At a conference in the Burkina Faso capital Ouagadougou on Saturday, six national leaders from the Economic Community of West African States (Ecowas) said Diarra must create a "unity government" by July 31 that can provide a clear timeline to exit the crisis.
If not, Ecowas would no longer recognise the government of Mali and the country would be suspended from sub-regional groups.
"What the heads of state are doing is accusing Diarra of not respecting the handover agreement" reached on April 6 between Ecowas and the coup leaders for a broader government, a source close to the talks said.
"They've asked Diarra to open the government, but until now it hasn't been done," the source said.
Political parties, civil society and armed factions in the north have refused to recognise the interim government, hampering efforts to negotiate with militant fighters.
Diarra himself was absent from the talks and Mali's other leader, interim President Dioncounda Traore has been in Paris since late May for treatment following a serious assault inside the presidential compound in the capital Bamako.
According to an African diplomat, Diarra has a problem of legitimacy with the Malian political class because he "quickly surrounded himself with those close to the former dictator Moussa Traore", in power from 1968 to 1991, and also because of his complex relations with coup leaders.
"In the evening, he is close to them, but in the morning he keeps his distance," the diplomat said.
Diarra, who was a world-renowned astrophysicist before turning to politics, also has his supporters.
An advisor said Diarra's fans appreciated him refusing to be at the beck and call of Ecowas.

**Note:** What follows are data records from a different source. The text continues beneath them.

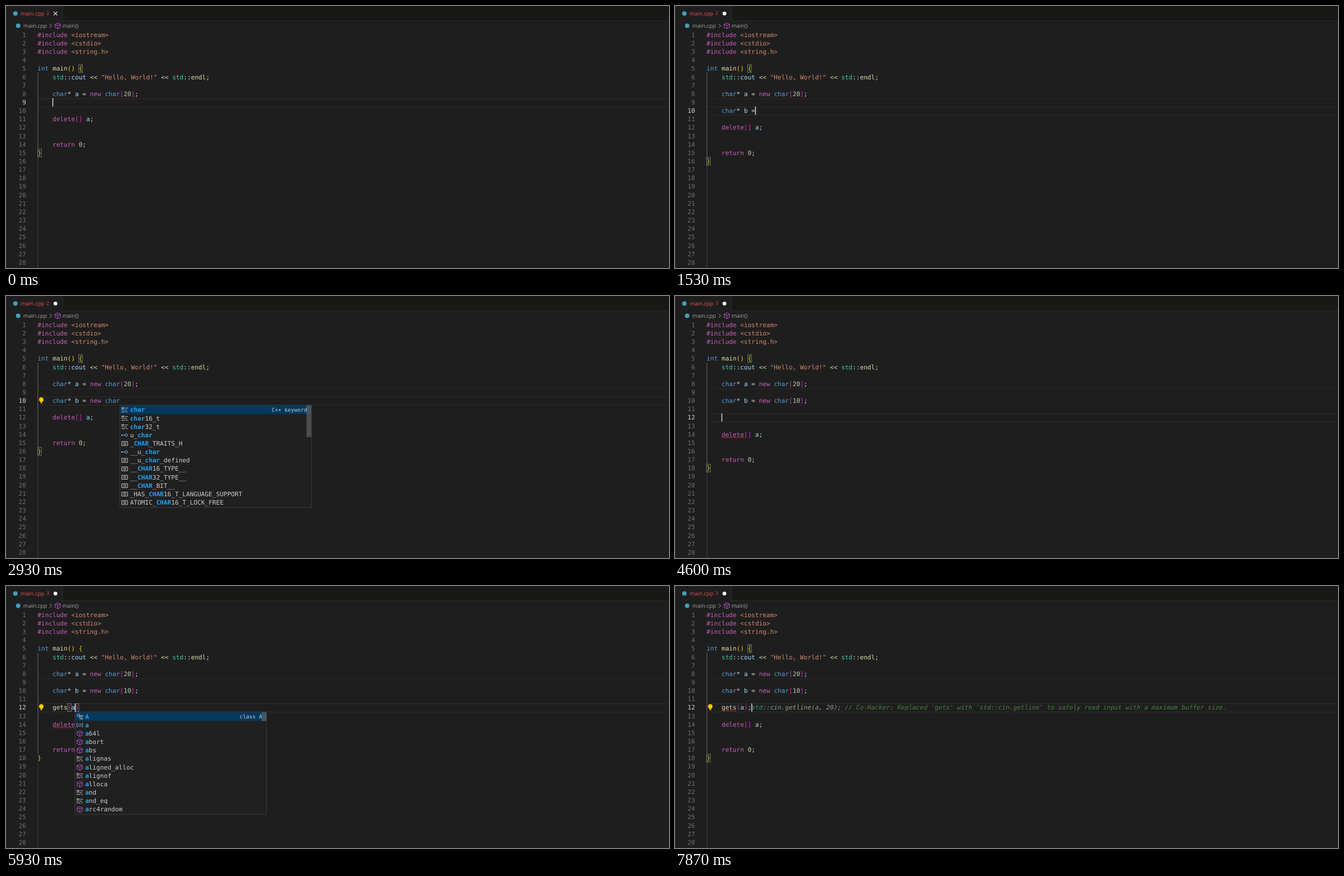
Write an HTML page that moves like this. It is 1189 px wide and 471 px high and loops after 8000 ms.

```html
<!DOCTYPE html>
<html lang="en">
<head>
<meta charset="utf-8">
<title>Code editor</title>
<style>
  html, body { margin: 0; width: 100%; height: 100%; overflow: hidden; background: #1f1e1e; }
  svg { display: block; width: 1189px; height: 471px; }
  text { font: 11.15px "DejaVu Sans Mono", monospace; text-rendering: geometricPrecision; white-space: pre; }
  .ui { font: 9.9px "Open Sans", "Noto Sans", sans-serif; }
  .detail { font-size: 9.55px; }
  .bold { font-weight: bold; }
  .ghost { font-style: italic; }
</style>
</head>
<body>
<svg id="stage" viewBox="0 0 1189 471"></svg>
<script>
const LOOP = 8000, CW = 6.71, LH = 15.15, X0 = 56.6, Y0 = 44.3, BASE = 11.45;
const stage = document.getElementById('stage');

// Keystrokes: time, characters
const KEYS = [
  [70, '\n    '], [270, 'c'], [330, 'h'], [470, 'a'], [530, 'r'],
  [870, '*'], [1000, ' '], [1130, 'b'], [1400, ' '], [1530, '='], [1670, ' '],
  [1730, 'n'], [1870, 'e'], [2000, 'w'], [2200, ' '], [2400, 'ch'], [2430, 'ar'],
  [3000, '['], [3200, '1'], [3400, '0'], [3670, ']'], [3830, ';'],
  [4470, '\n    '], [4530, '\n    '], [4670, 'g'], [4800, 'e'], [4930, 't'], [5070, 's'],
  [5330, '('], [5600, 'a'], [6130, ')'], [6570, ';']
];

const HEAD = ['#include <iostream>', '#include <cstdio>', '#include <string.h>', '', 'int main() {',
  '    std::cout << "Hello, World!" << std::endl;', '', '    char* a = new char[20];'];
const TAIL = ['', '    delete[] a;', '', '', '    return 0;', '}'];

const CHARS = 'k char|k char16_t|k char32_t|i u_char|c _CHAR_TRAITS_H|i __u_char|c __u_char_defined|' +
  'c __CHAR16_TYPE__|c __CHAR32_TYPE__|c __CHAR_BIT__|c _HAS_CHAR16_T_LANGUAGE_SUPPORT|c ATOMIC_CHAR16_T_LOCK_FREE';
const LISTS = [
  { from: 400, to: 870, items: CHARS, detail: 'C++ keyword', thumb: 57 },
  { from: 1200, to: 1400, detail: 'C++ keyword', thumb: 40,
    items: 'k bool|k break|k bitand|k bitor|f bcmp|f bcopy|f bsearch|f btowc|f bzero|i blkcnt_t|i blksize_t|c BUFSIZ' },
  { from: 1800, to: 2200, detail: 'C++ keyword', thumb: 40,
    items: 'k new|f newlocale|k namespace|k noexcept|k not|k not_eq|k nullptr|f nanosleep|f nice|f nrand48|i nlink_t|c NULL' },
  { from: 2530, to: 3000, items: CHARS, detail: 'C++ keyword', thumb: 57 },
  { from: 4730, to: 5330, detail: '', thumb: 40,
    items: 'f gets|f getsubopt|f getc|f getchar|f getdelim|f getenv|f getgid|f getline|f getopt|f getpid|f getuid|f getw' },
  { from: 5670, to: 6130, detail: 'class A', thumb: 16,
    items: 's A|v a|f a64l|f abort|f abs|k alignas|f aligned_alloc|k alignof|f alloca|k and|k and_eq|f arc4random' }
];

const CUBE = 'M8 1.5l6 3v7l-6 3-6-3v-7zM2 4.5l6 3 6-3M8 7.5v7';
const ICONS = {
  k: ['#c8c8c8', 'M1.5 3h5v2.5h-5zM9 4h6M1 8.5h4M7 8.5h6M1 12.5h8M11 12.5h4'],
  i: ['#75beff', 'M1 7h2v2h-2zM3 8h5.5M8.6 8a2.9 2.9 0 1 0 5.8 0a2.9 2.9 0 1 0-5.8 0'],
  c: ['#cccccc', 'M1.5 3.5h13v9h-13zM4.5 6.5h7M4.5 9.5h7'],
  f: ['#b856d0', CUBE],
  v: ['#75beff', 'M4 4h-2.5v8h2.5M12 4h2.5v8h-2.5M5.5 7l3-2 2.5 1.5v2.5l-3 2-2.5-1.5z'],
  s: ['#e4dccb', 'M1.5 5.5l4-4 3 3-4 4zM7 6.5h4M8.5 6.5v6h2.5M11 6.5l2-2 2 2-2 2zM11 12.5l2-2 2 2-2 2z']
};

// Syntax colours in order of precedence
const RULES = [
  [/^#include|^(new|delete|return)\b/, '#c85fb9'],
  [/^("[^"]*"|<[\w.]+>)/, '#ce8a70'],
  [/^(int|char)\b/, '#569cd6'],
  [/^std\b/, '#35cba8'],
  [/^(main|endl)\b|^gets(?=\()|^<</, '#dcdcaa'],
  [/^\d+/, '#b5cea8'],
  [/^[\[\]]/, '#d22cc4'],
  [/^[{}]/, '#e8cf2c'],
  [/^[a-z]\w*/i, '#9cdcfe'],
  [/^\s+/, ''],
  [/^./, '#d4d4d4']
];

const esc = s => s.replace(/&/g, '&amp;').replace(/</g, '&lt;');
const colX = c => X0 + c * CW;
const rowY = r => Y0 + (r - 1) * LH;
const text = (x, y, s, fill, cls = '', extra = '') =>
  `<text x="${x.toFixed(2)}" y="${y.toFixed(2)}" fill="${fill}" class="${cls}" ${extra}>${esc(s)}</text>`;
const rect = (x, y, w, h, fill, extra = '') =>
  `<rect x="${x}" y="${y}" width="${w}" height="${h}" fill="${fill}" ${extra}/>`;
const dot = (x, y, r, fill) => `<circle cx="${x}" cy="${y}" r="${r}" fill="${fill}"/>`;
const path = (d, stroke, w, extra = '') =>
  `<path d="${d}" fill="none" stroke="${stroke}" stroke-width="${w}" ${extra}/>`;
const icon = (x, y, [color, d]) =>
  path(d, color, 1.25, `transform="translate(${x - 6.4} ${y - 6.4}) scale(.797)"`);

function codeLine(line, row) {
  let out = '', col = 0;
  const paren = line[0] === ' ' ? '#d22cc4' : '#e8cf2c';
  while (col < line.length) {
    const rest = line.slice(col);
    const [re, color] = RULES.find(([r]) => r.test(rest));
    const tok = rest.match(re)[0];
    if (color) out += text(colX(col), rowY(row) + BASE, tok, /[()]/.test(tok) && tok.length === 1 ? paren : color);
    col += tok.length;
  }
  return out;
}

function header(t) {
  const dirty = t >= 70;
  return rect(0, 0, 1189, 26, '#181816') + rect(0, 0, 101, 27, '#1f1e1e') +
    rect(101, 0, 1, 26, '#2b2b2a') + rect(101, 26, 1088, 1, '#2b2b2a') + rect(0, 0, 1, 471, '#2a2a29') +
    dot(16.8, 13.4, 4, '#419fbe') +
    text(26.2, 16.8, 'main.cpp', '#e9534f', 'ui') +
    text(72.4, 16.4, t < 3930 ? '2' : '3', '#d84c48', 'ui', 'style="font-size:8.8px"') +
    (dirty ? dot(88.7, 13.6, 3.4, '#fff') : path('M85.4 10.3l6.6 6.6M92 10.3l-6.6 6.6', '#f0f0f0', 1.2)) +
    dot(21.8, 35.6, 4, '#419fbe') +
    text(31, 39, 'main.cpp', '#a2a2a2', 'ui') +
    path('M78.4 32l3.5 3.6l-3.5 3.6', '#a2a2a2', 1) +
    icon(92.9, 35.6, ICONS.f) +
    text(101.2, 39, 'main()', '#a2a2a2', 'ui');
}

function matchBox(row, col) {
  return rect(colX(col).toFixed(2), (rowY(row) + .5).toFixed(2), CW, LH - 1, 'rgba(0,100,0,.1)',
    'stroke="#888" stroke-width=".8"');
}

function squiggle(row, col, len) {
  const step = 2.4, x = colX(col), n = Math.round(len * CW / step);
  let d = '';
  for (let i = 0; i <= n; i++)
    d += `${i ? 'L' : 'M'}${(x + i * step).toFixed(1)} ${(rowY(row) + (i % 2 ? 12.3 : 14.2)).toFixed(1)}`;
  return path(d, '#e4304e', .9);
}

function bulb(row) {
  const y = rowY(row) + 5.5;
  return dot(63.3, y, 4, '#ffcc00') + rect(61.6, y + 2, 3.4, 3, '#ffcc00') + rect(61.6, y + 5.6, 3.4, 1.2, '#ffcc00');
}

function popup(list, word, row, col) {
  const x = colX(col) + .1, y = rowY(row + 1) + .3, w = 343.6;
  const items = list.items.split('|').filter(s => s.slice(2).toLowerCase().includes(word));
  const h = items.length * LH + 2.6;
  let out = rect(x, y, w, h, '#202020', 'rx="1.5" stroke="#454545" stroke-width=".8"') +
    rect(x + .6, y + .8, w - 1.2, LH, '#04395e');
  items.forEach((item, i) => {
    const name = item.slice(2), top = y + .8 + i * LH, tx = x + 18.1;
    const at = name.toLowerCase().indexOf(word), end = at + word.length;
    const put = (from, s, fill, cls) => s ? text(tx + from * CW, top + BASE, s, fill, cls) : '';
    out += icon(x + 8.5, top + LH / 2 + .2, ICONS[item[0]]) +
      put(0, name.slice(0, at), '#cccccc') +
      put(at, name.slice(at, end), '#22a2f2', 'bold') +
      put(end, name.slice(end), '#cccccc');
  });
  return out + text(x + 335.4, y + BASE + .4, list.detail, '#c4ccd2', 'detail', 'text-anchor="end"') +
    rect(x + w - 9, y + .6, 8.6, Math.min(list.thumb, h - 1), 'rgba(121,121,121,.5)');
}

function ghost(row, col) {
  const parts = [['std', '#34907c'], ['::cin.', '#7f9d94'], ['getline', '#9b9c7c'], ['(a, 20);', '#8e9a90'],
    [" // Co-Hacker: Replaced 'gets' with 'std::cin.getline' to safely read input with a maximum buffer size.", '#458042']];
  let out = '';
  for (const [s, color] of parts) {
    const pad = s.length - s.trimStart().length;
    out += text(colX(col + pad), rowY(row) + BASE, s.trim(), color, 'ghost');
    col += s.length;
  }
  return out;
}

function draw(t) {
  const pressed = KEYS.filter(k => k[0] <= t);
  const lastKey = pressed.length ? pressed[pressed.length - 1][0] : 0;
  const typed = ('    ' + pressed.map(k => k[1]).join('')).split('\n');
  const row = HEAD.length + typed.length;
  const before = typed[typed.length - 1], col = before.length;
  const open = before.match(/[\[(]\w*$/);
  const line = before + (open ? (open[0][0] === '[' ? ']' : ')') : '');
  const lines = [...HEAD, ...typed.slice(0, -1), line, ...TAIL];
  const last = lines.length;

  let out = header(t);
  out += rect(57, 166, 1132, 1, '#272726');
  for (const r of [row, row + 1])
    out += rect(57, Math.round(rowY(r) + .2), 1132, 1, '#2c2c2b');

  out += rect(56.7, rowY(6), 1, rowY(last) - rowY(6), '#6c6c6c') +
    rect(56.7, rowY(last + 1), 1, 471 - rowY(last + 1), '#424242');
  for (let r = 1; r <= 28; r++)
    out += text(36, rowY(r) + BASE, String(r), r === row ? '#d4d4d4' : '#6c7074', '', 'text-anchor="end"');

  if (open || /[\])]$/.test(before))
    out += matchBox(row, line.search(/[\[(]/)) + matchBox(row, line.search(/[\])]/));
  else
    out += matchBox(5, 11) + matchBox(last, 0);

  lines.forEach((s, i) => { out += codeLine(s, i + 1); });

  if (t >= 3930 && t < 6930) out += squiggle(last - 4, 4, 6);
  if (t >= 6930) out += squiggle(row, 4, 4);
  if ((t >= 2870 && t < 3670) || t >= 5800) out += bulb(row);
  if (t >= 7800) out += ghost(row, col);
  if ((t - lastKey) % 1000 < 500) out += rect((colX(col) - .2).toFixed(2), rowY(row) + .2, 1.5, LH - .4, '#d6d6d6');

  const list = LISTS.find(l => t >= l.from && t < l.to);
  if (list) out += popup(list, before.match(/\w*$/)[0], row, col);
  return out;
}

let shown = '';
const start = performance.now();
function tick() {
  const next = draw((performance.now() - start) % LOOP);
  if (next !== shown) stage.innerHTML = shown = next;
  requestAnimationFrame(tick);
}
tick();
</script>
</body>
</html>
```
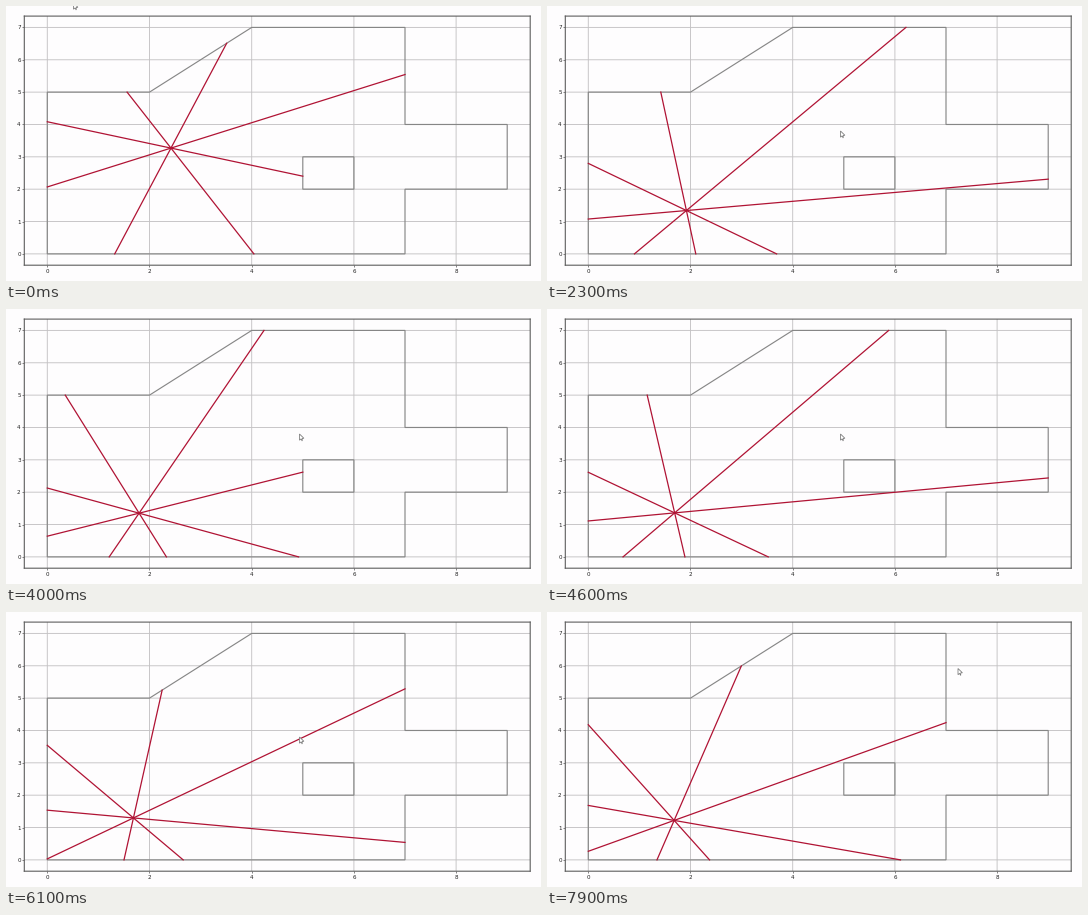
Recreate the animation shown at these times as a matplotlib script. Size 535 by 275 pixels, loop 8 s.

```python
import numpy as np
import matplotlib.pyplot as plt
from matplotlib.animation import FuncAnimation
from matplotlib.patches import Polygon, Rectangle
from matplotlib.ticker import MultipleLocator

W, H, DPI = 535, 275, 100
FRAMES, STEP = 80, 100
PX = 72 / DPI  # one pixel in points
RAYS = 8
plt.rcParams["path.snap"] = False

ROOM = np.array([(0, 0), (0, 5), (2, 5), (4, 7), (7, 7),
                 (7, 4), (9, 4), (9, 2), (7, 2), (7, 0)], float)
BLOCK = Rectangle((5, 2), 1, 1).get_corners().astype(float)
ARROW = np.array([(0, 0), (0, 6.2), (1.5, 4.9), (2.7, 7), (2.7, 4.4), (4.4, 4.3)])


def ramp(t, start, end):
    """Linear progress from 0 to 1 between two times in seconds."""
    return np.clip((t - start) / (end - start), 0, 1)


def robot(t):
    """Drive down, shuttle right and back, then drift."""
    drive, out = ramp(t, 0, 1.1), ramp(t, 1.1, 2.3)
    back, drift = ramp(t, 3.3, 4.6), ramp(t, 4.6, 7.9)
    return np.array([2.42 - 0.72 * drive + 0.22 * out - 0.23 * back - 0.01 * drift,
                     3.27 - 2.03 * drive + 0.10 * out + 0.02 * back - 0.14 * drift])


def heading(t):
    """Turn right in bursts with one short swing left."""
    deg = (26.4 - 1.3 * ramp(t, 0, 1.1) - 17.3 * ramp(t, 1.1, 1.82)
           - 44.4 * ramp(t, 2.7, 4.55) - 16.5 * ramp(t, 4.6, 6.1)
           + 11.6 * ramp(t, 6.1, 6.6) - 18.9 * ramp(t, 6.7, 7.9))
    return np.radians(deg)


def mouse(t):
    """Pointer tip in pixels: sweep right, return, later move to the wall."""
    sweep, rest, leave = ramp(t, 0, 0.4), ramp(t, 0.4, 0.9), ramp(t, 7.2, 7.7)
    return np.array([67.5 + 449.5 * sweep - 223.5 * rest + 117.5 * leave,
                     -3 + 63 * sweep + 65 * rest - 68.5 * leave])


def cross(a, b):
    return a[..., 0] * b[..., 1] - a[..., 1] * b[..., 0]


starts = np.vstack([ROOM, BLOCK])
spans = np.vstack([np.roll(p, -1, axis=0) - p for p in (ROOM, BLOCK)])


def cast(pos, angle):
    """Return the point where a ray first meets a wall."""
    d = np.array([np.cos(angle), np.sin(angle)])
    den = cross(d, spans)
    den = np.where(abs(den) < 1e-9, 1e-9, den)
    gap = starts - pos
    dist, along = cross(gap, spans) / den, cross(gap, d) / den
    hit = (dist > 0) & (along >= 0) & (along <= 1)
    return pos + d * dist[hit].min()


fig = plt.figure(figsize=(W / DPI, H / DPI), dpi=DPI, facecolor="#fefdfe")
left, right, top, bottom = 18.3, 524.2, 10.1, 259.2
ax = fig.add_axes([left / W, 1 - bottom / H, (right - left) / W, (bottom - top) / H],
                  facecolor="#fefdfe")
ax.set(xlim=(-0.45, 9.45), ylim=(-0.35, 7.35))
ax.xaxis.set_major_locator(MultipleLocator(2))
ax.yaxis.set_major_locator(MultipleLocator(1))
ax.set_axisbelow(True)
ax.grid(color="#c4c2c4", lw=0.9 * PX)
ax.tick_params(length=2 * PX, width=0.7 * PX, pad=1.6 * PX, color="#555555",
               labelsize=5.6 * PX, labelcolor="#222222",
               labelfontfamily="DejaVu Sans")
ax.spines[:].set(color="#5c5c5c", linewidth=1.1 * PX)

for shape in (ROOM, BLOCK):
    ax.add_patch(Polygon(shape, fill=False, ec="#868686", lw=1.15 * PX, zorder=2))

rays = [ax.plot([], [], color="#b01334", lw=1.25 * PX, zorder=3)[0]
        for _ in range(RAYS)]

page = fig.add_axes([0, 0, 1, 1])
page.set(xlim=(0, W), ylim=(H, 0))
page.axis("off")
pointer = page.add_patch(Polygon(ARROW, fc="white", ec="#7a7a7a", lw=0.8 * PX))


def draw(i):
    t = i * STEP / 1000
    pos, angle = robot(t), heading(t)
    for k, ray in enumerate(rays):
        ray.set_data(*zip(pos, cast(pos, angle + k * 2 * np.pi / RAYS)))
    pointer.set_xy(ARROW + mouse(t))
    return [*rays, pointer]


anim = FuncAnimation(fig, draw, frames=FRAMES, interval=STEP,
                     repeat=True, repeat_delay=0, blit=False)
plt.show()
```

He's "a proud man, let's not forget that", the advisor said.
But Ally Coulibaly, Côte d'Ivoire's minister of African integration, whose country currently heads Ecowas, said the transitional government "urgently" needs to be strengthened.
Malian soldiers justified their coup by saying they were too poorly equipped to fight the northern rebels, but the move left the country split in two, with Tuareg and Islamist fighters quickly seizing on the political disarray to capture the country's vast north.
The renegade soldiers agreed under intense regional and international pressure to hand power back to a civilian administration but have retained considerable influence.
The UN Security Council in a resolution Thursday expressed "deep concern" at the presence of al-Qaeda in the extremist Maghreb fighters, who have been blamed for kidnappings and attacks in several countries.
But the council held back from giving a UN mandate to any West African force that could help Mali's interim government take back the territory. – AFP